Here's the question you clicked on:
patbatE21
Integrate (9 - x^2 - x -1)dy from x = -1 to x = 2
what problem exactly do you have with this integral?
well the I'm actually trying to sketch a region enclosed by given curves
but i think there is something wrong with my integration...so far I have 9y -1/3y^3 -1/2y^2 - y
first off I assume you mean (9 - x^2 - x -1)dx
so then you answer is correct if you replace y's with x's
the actual question is " Sketch the region enclosed by the given curves. Decide whether to integrate with respect to x or y. Draw a typical approximating rectangle and label its height and width. Then find the area of the region
y = x + 1, y = 9 - x^2, x = -1, x = 2
I am just having issues finding the area
let's just do the integral first, yeah?
I know that I will have to take the integral [f(y) -g(y)] from c to d
It's f(x)-g(x) I think you are having a problem keeping track of variables, remember y=f(x), so f(y) is something different and undefined here.
I believe that is my problem, understood
so your integral is\[\int\limits_{-1}^{2}9-x^2-x-1dx\]
your answer is right replaced with x's\[9x-{1\over3}x^3-{1\over2}x^2-x\]evaluated from -1 to 2, what do you get?
Sorry 19.5 Just the evaluation, right? As you see I hate that too, here's a site, if you don't already know it that's good for that. http://www.wolframalpha.com/ and here's your particular problem http://www.wolframalpha.com/input/?i=Integrate+%289+-+x%5E2+-+x+-1%29dx+from+-1+to+2
wait a minute this is all wrong!
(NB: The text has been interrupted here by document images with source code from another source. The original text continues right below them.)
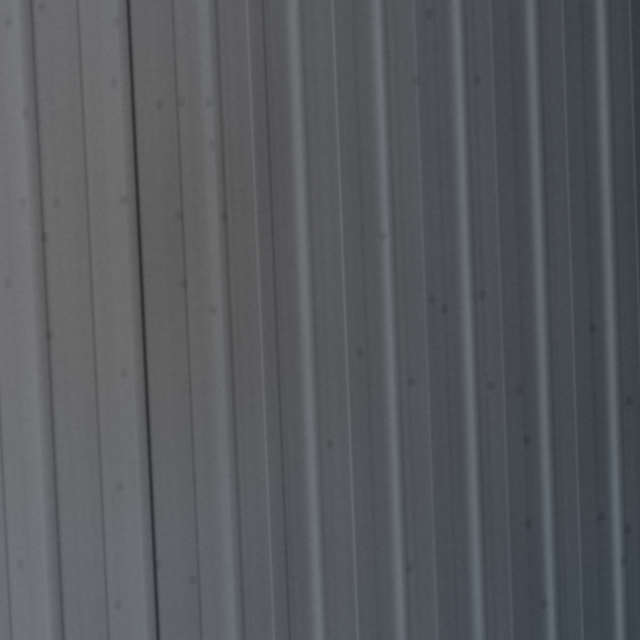
Reproduce this texture procedurally as a WebGL 2 fragment shader.

```glsl
#version 300 es
precision highp float;
uniform vec2 u_resolution;
out vec4 fragColor;

vec2 hash2(vec2 p) {
  vec3 q = fract(p.xyx * vec3(0.1031, 0.1030, 0.0973));
  q += dot(q, q.yzx + 33.33);
  return fract((q.xx + q.yz) * q.zy);
}

// Soft line profile around distance zero
float line(float dist, float width) {
  return exp(-dist * dist / (width * width));
}

// Cellular noise: x is the nearest distance, y is the random value of that cell
vec2 cells(vec2 p) {
  vec2 nearest = vec2(9.0, 0.0);
  for (int j = -1; j <= 1; j++)
    for (int i = -1; i <= 1; i++) {
      vec2 cell = floor(p) + vec2(i, j);
      vec2 rnd = hash2(cell + 40.0);
      float dist = length(cell + 0.15 + 0.7 * rnd - p);
      if (dist < nearest.x) nearest = vec2(dist, fract(rnd.x * 7.0 + rnd.y * 13.0));
    }
  return nearest;
}

// Cool metal, falling into shade towards the right
vec3 sheetColor(vec2 uv) {
  vec3 color = mix(vec3(0.425, 0.428, 0.44), vec3(0.355, 0.36, 0.375), smoothstep(0.0, 0.5, uv.x));
  color = mix(color, vec3(0.265, 0.285, 0.305), smoothstep(0.42, 1.0, uv.x));
  float warmth = line(length((uv - vec2(0.25, 0.62)) * vec2(1.0, 0.6)), 0.22);
  color += warmth * vec3(-0.012, -0.02, -0.032);
  color += vec3(-0.012, 0.0, 0.008) * (1.0 - smoothstep(0.0, 0.5, uv.y));
  return color;
}

void main() {
  vec2 uv = gl_FragCoord.xy / u_resolution;

  // Leaning ribs whose spacing narrows with perspective
  float x = uv.x - (0.5 - uv.y) * (0.052 - 0.022 * uv.x);
  float phase = (0.155 - sqrt(0.024025 - 0.0144 * (x - 0.045))) / 0.0072;
  float pitch = 0.155 - 0.0072 * phase;
  float pan = floor(phase);
  float across = phase - pan;
  float rib = floor(phase + 0.5);
  float ribDist = (phase - rib) * pitch;
  float farSide = smoothstep(0.5, 3.0, rib);
  vec3 color = sheetColor(uv);

  // Flat pans: a crease, dark on the near side and bright on the far side
  float brightPan = step(1.5, pan);
  float darkPan = 1.0 - step(2.5, pan);
  float variation = hash2(vec2(pan + 5.0, 3.0)).x;
  float brightDist = (across - 0.47 + 0.008 * (pan - 3.0)) * pitch;
  float darkDist = (across - 0.66) * pitch;
  float edgeFade = 1.0 - smoothstep(0.8, 1.0, across);
  color += brightPan * line(brightDist, 0.0024) * (0.03 + 0.025 * variation);
  color -= darkPan * line(darkDist, 0.0028) * 0.05;
  color -= brightPan * smoothstep(-0.003, 0.006, brightDist) * edgeFade * 0.017;
  color += (1.0 - brightPan) * smoothstep(-0.002, 0.005, darkDist) * edgeFade * 0.014;
  color -= line((across - 0.22) * pitch, 0.003) * 0.012;
  color -= line((across - 0.72) * pitch, 0.003) * brightPan * 0.014;

  // Raised ribs: broad and faint at left, narrow and bright at right
  float ribWidth = mix(0.02, 0.0085, farSide) * (0.88 + 0.3 * hash2(vec2(rib + 9.0, 2.0)).y);
  float ribGain = mix(0.028, 0.075 + 0.009 * (rib - 3.0), farSide);
  color += line(ribDist, ribWidth) * ribGain * vec3(0.94, 1.03, 1.04);
  color += line(ribDist - ribWidth * 0.35, 0.0032) * 0.018;

  // Shadow and groove on the right flank of each rib
  float grooveDist = ribDist - mix(0.029, 0.014, farSide);
  float strongest = line(rib - 1.0, 0.5);
  float grooveGain = mix(0.075, 0.025, farSide) + 0.105 * strongest;
  color -= line(grooveDist, 0.0032) * grooveGain;
  color -= line(grooveDist + 0.006, 0.009) * mix(0.04, 0.012, farSide);
  color -= smoothstep(7.12, 7.45, phase) * 0.035;

  // Faint lengthwise streaks
  float streak = sin(x * 173.0 + sin(uv.y * 3.0)) + 0.7 * sin(x * 411.0 + 2.0 * sin(uv.y * 2.3));
  color += streak * 0.0028;

  // Uneven tone, sparse smudges and fine grain
  color += 0.004 * sin(uv.y * 13.0 + 4.0 * sin(uv.x * 9.0)) * sin(uv.x * 17.0 + uv.y * 5.0);
  vec2 smudge = cells(uv * vec2(19.0, 14.0));
  color -= (1.0 - smoothstep(0.04, 0.17, smudge.x)) * step(0.85, smudge.y) * 0.035;
  vec2 grain = cells(uv * 150.0);
  color += (grain.y - 0.5) * (1.0 - smoothstep(0.2, 0.8, grain.x)) * 0.016;

  fragColor = vec4(clamp(color, 0.0, 1.0), 1.0);
}
```
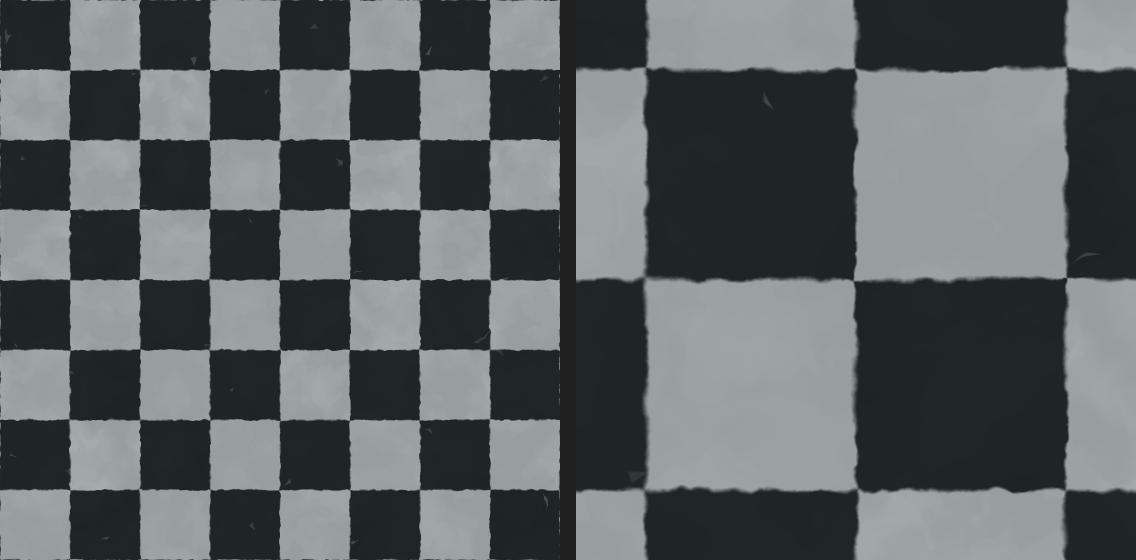
Left: the whole. Right: its middle third, enlarged.
A three.js fragment shader for this pattern:

```glsl
varying vec2 vUv;

#define TILES 8.0
#define EDGE_ROUGHNESS 0.045
#define EDGE_SOFTNESS 0.011
#define CHIP_CHANCE 0.85
#define CHIP_SIZE 0.055
#define DARK vec3(0.118, 0.149, 0.146)
#define LIGHT vec3(0.583, 0.622, 0.617)
#define PALE vec3(0.645, 0.685, 0.680)
#define CHIP vec3(0.270, 0.288, 0.286)

float hash(vec2 p) {
  vec3 q = fract(p.xyx * vec3(0.1031, 0.1030, 0.0973));
  q += dot(q, q.yzx + 33.33);
  return fract((q.x + q.y) * q.z);
}

// Value noise that wraps after a whole number of cells
float noise(vec2 uv, float cells, float seed) {
  vec2 p = uv * cells;
  vec2 i = floor(p);
  vec2 f = p - i;
  f = f * f * (3.0 - 2.0 * f);
  vec2 a = mod(i, cells) + seed;
  vec2 b = mod(i + 1.0, cells) + seed;
  return mix(mix(hash(a), hash(vec2(b.x, a.y)), f.x),
             mix(hash(vec2(a.x, b.y)), hash(b), f.x), f.y);
}

float fbm(vec2 uv, float cells, float seed) {
  float sum = 0.0;
  float gain = 0.5;
  for (int i = 0; i < 4; i++) {
    sum += gain * noise(uv, cells, seed);
    cells *= 2.0;
    seed += 17.0;
    gain *= 0.5;
  }
  return sum / 0.9375;
}

// Signed distance to the checker edges, positive inside light tiles
float checker(vec2 p) {
  vec2 cell = floor(p);
  vec2 inset = 0.5 - abs(p - cell - 0.5);
  float side = 1.0 - 2.0 * mod(cell.x + cell.y, 2.0);
  return side * min(inset.x, inset.y);
}

// Irregular three-sided flake, turned and stretched
float flake(vec2 p, vec2 id) {
  float turn = 6.2832 * hash(id + 41.0);
  float c = cos(turn);
  float s = sin(turn);
  p = mat2(c, -s, s, c) * p;
  float stretch = mix(1.0, 1.9, hash(id + 59.0));
  p *= vec2(1.0 / stretch, stretch);
  float size = CHIP_SIZE * mix(0.3, 1.0, hash(id + 73.0));
  float d = -1.0;
  for (int k = 0; k < 3; k++) {
    float n = float(k);
    float angle = 2.0944 * n + 0.8 * (hash(id + 91.0 + n) - 0.5);
    float reach = size * mix(0.35, 1.0, hash(id + 113.0 + n));
    d = max(d, dot(p, vec2(cos(angle), sin(angle))) - reach);
  }
  return d;
}

// Coverage of the flakes scattered around this tile
float chips(vec2 p) {
  vec2 cell = floor(p);
  float cover = 0.0;
  for (int y = -1; y <= 1; y++) {
    for (int x = -1; x <= 1; x++) {
      vec2 near = cell + vec2(float(x), float(y));
      vec2 id = mod(near, TILES) + 7.0;
      vec2 center = near + vec2(hash(id), hash(id + 23.0));
      float shape = 1.0 - smoothstep(-0.008, 0.008, flake(p - center, id));
      float strength = mix(0.45, 1.0, hash(id + 131.0));
      cover = max(cover, shape * strength * step(hash(id + 151.0), CHIP_CHANCE));
    }
  }
  return cover;
}

void main() {
  vec2 p = vUv * TILES;

  // Ragged tile borders
  vec2 fray = vec2(fbm(vUv, 96.0, 3.0), fbm(vUv, 96.0, 211.0)) - 0.5;
  float softness = EDGE_SOFTNESS * mix(0.6, 2.0, noise(vUv, 40.0, 307.0));
  float light = smoothstep(-softness, softness, checker(p + EDGE_ROUGHNESS * fray));

  // Cloudy stains, in soft washes and firmer patches
  vec2 drift = vec2(fbm(vUv, 32.0, 401.0), fbm(vUv, 32.0, 503.0)) - 0.5;
  vec2 stained = vUv + 0.03 * drift;
  float wash = smoothstep(0.32, 0.72, fbm(stained, 16.0, 607.0));
  float patches = smoothstep(0.53, 0.60, fbm(stained, 24.0, 701.0));
  float amount = mix(0.45, 1.0, hash(mod(floor(p), TILES) + 809.0));
  float stain = amount * (0.6 * wash + 0.3 * patches);

  // Flakes stand out on the dark tiles and barely tint the light ones
  vec2 bend = vec2(noise(vUv, 80.0, 907.0), noise(vUv, 80.0, 953.0)) - 0.5;
  float chip = chips(p + 0.06 * bend);
  vec3 darkTile = mix(DARK + 0.01 * (stain - 0.3), CHIP, chip);
  vec3 lightTile = mix(LIGHT, PALE, stain) + 0.012 * chip;

  gl_FragColor = vec4(mix(darkTile, lightTile, light), 1.0);
}
```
I should have noticed sooner!
No its correct I just submitted it online and it is marked correct
did you mean it as you typed it? 9 - x^2 - x -1 are you mot missing an x? because 9-1=8 so the integration we di is wrong
I see what you mean, but how is it still correct
Okay it's not ALL wrong, but the way wee did it is silly, it may be right, but we failed to notice that \[9 - x^2 - x -1=8-x^2-x\] So we integrated an extra term. It is important to see shortcuts like that, so at least look for those in the future :)
Ok, the ah-hah moments in math...such a wonderful subject